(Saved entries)
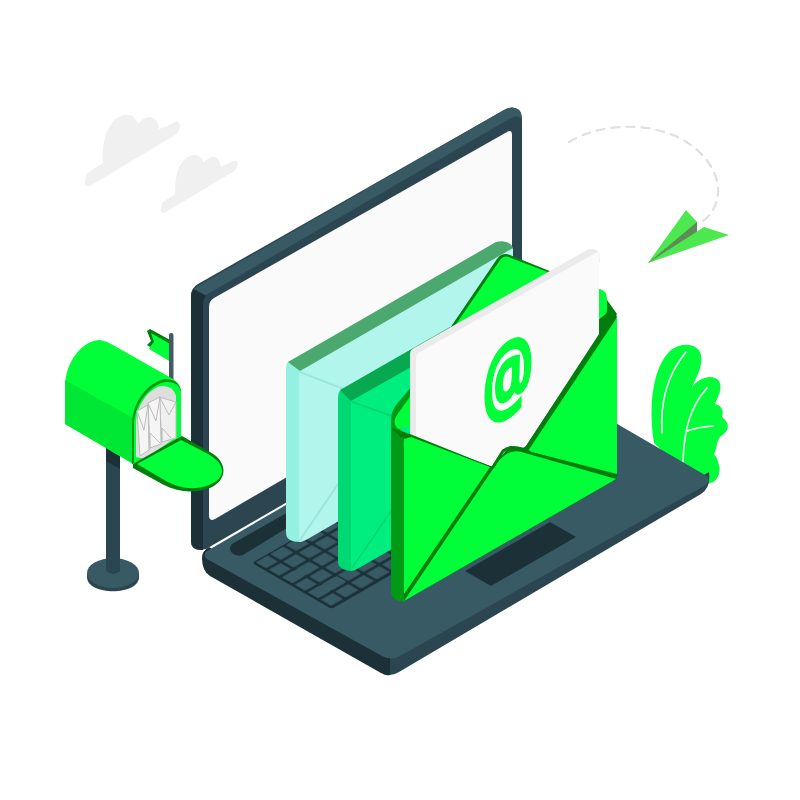
<!DOCTYPE html>
<html lang="en">
<head>
<meta charset="utf-8">
<title>Email illustration</title>
<style>
:root{
  --green:#00ff38; --green-shade:#00e833; --green-dark:#009a17; --green-deep:#007d0c;
  --slate:#375a64; --slate-mid:#2b4650; --slate-dark:#1c3038;
  --paper:#fafafa; --paper-edge:#ebebeb; --cloud:#f0f0f0; --dash:#e0e0e0;
  --aqua:#b2f5ec; --aqua-side:#94f1e2; --aqua-line:#9be6dd; --aqua-top:#4ba86e;
  --mint:#00ee80; --mint-side:#00d873; --mint-top:#06a850;
}
html,body{margin:0;background:#fff}
body{width:800px;height:800px;overflow:hidden}
svg{display:block}
.green{fill:var(--green)} .green-shade{fill:var(--green-shade)} .green-dark{fill:var(--green-dark)} .green-deep{fill:var(--green-deep)}
.slate{fill:var(--slate)} .slate-mid{fill:var(--slate-mid)} .slate-dark{fill:var(--slate-dark)}
.paper{fill:var(--paper)} .paper-edge{fill:var(--paper-edge)}
.line{fill:none;stroke-linecap:round;stroke-linejoin:round}
.at{font:700 66px "Open Sans",sans-serif;fill:var(--green);stroke:var(--green);stroke-width:1.5;text-anchor:middle}
</style>
</head>
<body>
<svg width="800" height="800" viewBox="0 0 800 800" role="img" aria-label="Envelopes coming out of a laptop beside a mailbox">
  <defs>
    <pattern id="keys" width="18" height="15" patternUnits="userSpaceOnUse">
      <rect x="1.5" y="1.5" width="15" height="12" rx="1" fill="var(--slate)"/>
    </pattern>
    <path id="cloud" d="M85 183Q85 173 92 170L103 163C101 140 109 118 124 115Q134 113 138 124Q144 117 150 117Q157 117 159 129Q166 127 175 122Q180 121 180 127Q178 135 170 138L90 186Q86 188 85 183Z" fill="var(--cloud)"/>
  </defs>

  <g id="clouds">
    <use href="#cloud"/>
    <use href="#cloud" transform="translate(92 62) scale(.81)"/>
  </g>

  <g id="paper-plane">
    <path class="line" d="M569 142C602 122 655 121 688 143C722 166 728 202 702 222" stroke="var(--dash)" stroke-width="2.2" stroke-dasharray="8 7"/>
    <polygon points="686,210 697,222 697,233 648,263" fill="#4de84f"/>
    <polygon points="697,222 697,234 668,255 648,263" fill="#5e8c58"/>
    <polygon points="704,227 729,235 648,263" fill="#4de84f"/>
  </g>

  <g id="plant">
    <path class="green" d="M654 443C648 405 653 366 671 350C683 341 699 344 701 355C703 366 697 376 692 387C700 376 714 374 719 381C723 389 718 396 715 404C722 405 724 412 722 417C730 423 730 431 721 436C716 441 717 449 714 454C721 463 722 477 713 482L700 487Z"/>
    <path class="line" d="M686 352C667 375 660 402 662 433M707 388C690 407 684 430 683 462M687 431Q698 427 713 426" stroke="#fff" stroke-width="1.6"/>
  </g>

  <g id="laptop">
    <g id="screen">
      <path class="slate-mid" d="M191 296Q191 288 198 284L504 110Q513 105 519 110Q522 113 522 120V366L206 549Q191 552 191 541Z"/>
      <path class="slate" d="M193 289L504 110Q513 105 519 110Q522 113 521 118Q517 115 511 118L206 295Z"/>
      <path class="slate-dark" d="M191 296Q191 291 194 289L206 296Q203 299 203 305V550Q191 551 191 541Z"/>
      <path class="paper" d="M209 307Q209 301 214 298L507 132Q512 129 512 135V346L215 519Q209 522 209 515Z"/>
    </g>
    <g id="base">
      <path class="slate-dark" d="M202 558Q202 551 209 547L390 656V675Q386 676 381 673L210 576Q202 571 202 558Z"/>
      <path class="slate-mid" d="M390 654L709 472Q711 488 701 494L399 672Q394 675 390 675Z"/>
      <path class="slate" d="M207 551L521 368L705 475Q713 480 704 486L398 657Q390 660 382 656L207 559Q202 555 207 551Z"/>
      <path class="slate-dark" d="M232 544L290 511V526L243 555Q237 557 232 553Q228 548 232 544Z"/>
      <g id="keyboard" transform="matrix(.866 -.5 .866 .5 252 563)">
        <rect class="slate-dark" width="250" height="92" rx="3"/>
        <rect x="3" y="1" width="244" height="90" fill="url(#keys)"/>
        <rect class="slate" x="4" y="32" width="24" height="11"/>
        <rect class="slate" x="4" y="62" width="32" height="11"/>
      </g>
      <polygon id="trackpad" class="slate-dark" points="465,571 550,522 576,537 491,586"/>
    </g>
  </g>

  <g id="aqua-envelope">
    <path d="M286 368Q286 362 290 361L301 370V542Q286 542 286 533Z" fill="var(--aqua-side)"/>
    <path d="M299 370L513 248V420L306 540Q302 542 299 542Z" fill="var(--aqua)"/>
    <path d="M288 362L496 242Q509 239 513 248L300 371Z" fill="var(--aqua-top)"/>
    <path class="line" d="M300 372L400 411M300 540L345 474" stroke="var(--aqua-line)" stroke-width="2"/>
  </g>

  <g id="mint-envelope">
    <path d="M338 398Q338 392 341 390L352 400V571Q338 570 338 562Z" fill="var(--mint-side)"/>
    <path d="M351 400L450 343V516L357 569Q354 571 351 571Z" fill="var(--mint)"/>
    <path d="M340 390L450 327V345L351 401Z" fill="var(--mint-top)"/>
    <path class="line" d="M352 402L395 417M352 568L392 510" stroke="var(--mint-side)" stroke-width="2"/>
  </g>

  <g id="open-envelope">
    <g id="envelope-back">
      <path class="green-deep" d="M446 334L497 259Q502 252 510 255L552 272L600 290L617 314L600 340L391 433V419Z"/>
      <path class="green" d="M450 333L500 260Q504 254 511 258L553 274L600 289Q607 291 607 299V313L500 400L396 430Q390 419 397 412L411 390V356Z"/>
      <path class="green-dark" d="M391 420Q391 412 396 405L412 386V394L397 415Q392 422 397 428L418 440H391Z"/>
    </g>
    <g id="letter">
      <path class="paper-edge" d="M410 354Q410 350 414 348L587 250Q594 247 599 252L600 262L417 366V440L410 437Z"/>
      <path class="paper" d="M416 358Q416 354 420 352L599 251V336L526 446L493 467L416 438Z"/>
      <text class="at" transform="matrix(.87 -.5 0 1.45 508 411)">@</text>
    </g>
    <g id="envelope-front">
      <path class="green-dark" d="M391 426L405 434V602Q391 601 391 591Z"/>
      <path class="green-deep" d="M599 334L608 308Q617 310 617 320V479L404 601V440L391 428L410 434L492 467L510 446L524 449Z"/>
      <path class="green" d="M404 439L411 437L490 467L404 594Z"/>
      <path class="green" d="M617 317V474L528 451L614 322Z"/>
      <path class="green" d="M404 601L497 463Q509 447 525 453L616 479L611 482Z"/>
      <path class="line" d="M493 467L503 451Q511 445 522 449L529 452" stroke="var(--green-deep)" stroke-width="3"/>
    </g>
  </g>

  <g id="mailbox">
    <g id="post">
      <path class="slate-mid" d="M87 573V577C87 596 139 596 139 577V573Z"/>
      <ellipse class="slate" cx="113" cy="573" rx="26" ry="15"/>
      <path class="slate-mid" d="M106 440H120V571Q113 577 106 571Z"/>
      <path class="slate-dark" d="M106 445H120V469L106 461Z"/>
    </g>
    <g id="flag">
      <path class="green" d="M149 331L171 343V362L149 349L153 341Z"/>
      <path class="green-deep" d="M147 331L150 329L172 341V345L151 333L154 342L150 347L147 345L151 341Z"/>
      <rect x="169" y="333" width="4.5" height="52" rx="2" fill="#465a64"/>
    </g>
    <g id="box">
      <path class="green" d="M65 388C65 361 83 340 100 340Q107 341 113 345L173 379Q181 384 181 394V438L133 464L65 424Z"/>
      <path class="green-shade" d="M65 380L133 418V463L65 424Z"/>
      <path class="green-dark" d="M132 464V424C132 402 148 382 165 379Q178 379 181 390V438Z"/>
      <path class="green" d="M134 463V425C134 404 150 385 165 382Q178 381 181 391V437Z"/>
      <path d="M136 457V424C136 406 148 389 161 386Q173 385 176 396V437L145 459Z" fill="#dedede"/>
    </g>
    <g id="mail" stroke="#bdbdbd" stroke-width="1">
      <polygon points="159,397 176,402 176,438 162,442" fill="#f0f0f0"/>
      <polygon points="148,403 160,397 161,444 150,448" fill="#f5f5f5"/>
      <polygon points="137,411 148,405 149,450 140,456" fill="#f5f5f5"/>
      <path class="line" d="M137 411L144 430L148 405M148 403L156 421L160 397M160 398L169 415L176 402M150 448V433L160 443M162 440V428L171 438"/>
    </g>
    <g id="lid">
      <path class="green-deep" d="M133 464L182 436L210 452C228 462 228 480 210 488C193 494 178 492 164 485L133 468Z"/>
      <path class="green" d="M137 464L181 440L208 454C226 464 227 478 209 485C193 491 179 488 166 481Z"/>
    </g>
  </g>
</svg>
</body>
</html>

▸ **What to do**: The answer must be the lines from the first one in the records through the line containing "--paper:#fafafa; --paper-edge:#ebebeb; --cloud:#f0f0f0;", copied exactly, with no pictures.

▸ **Expected output**:
<!DOCTYPE html>
<html lang="en">
<head>
<meta charset="utf-8">
<title>Email illustration</title>
<style>
:root{
  --green:#00ff38; --green-shade:#00e833; --green-dark:#009a17; --green-deep:#007d0c;
  --slate:#375a64; --slate-mid:#2b4650; --slate-dark:#1c3038;
  --paper:#fafafa; --paper-edge:#ebebeb; --cloud:#f0f0f0; --dash:#e0e0e0;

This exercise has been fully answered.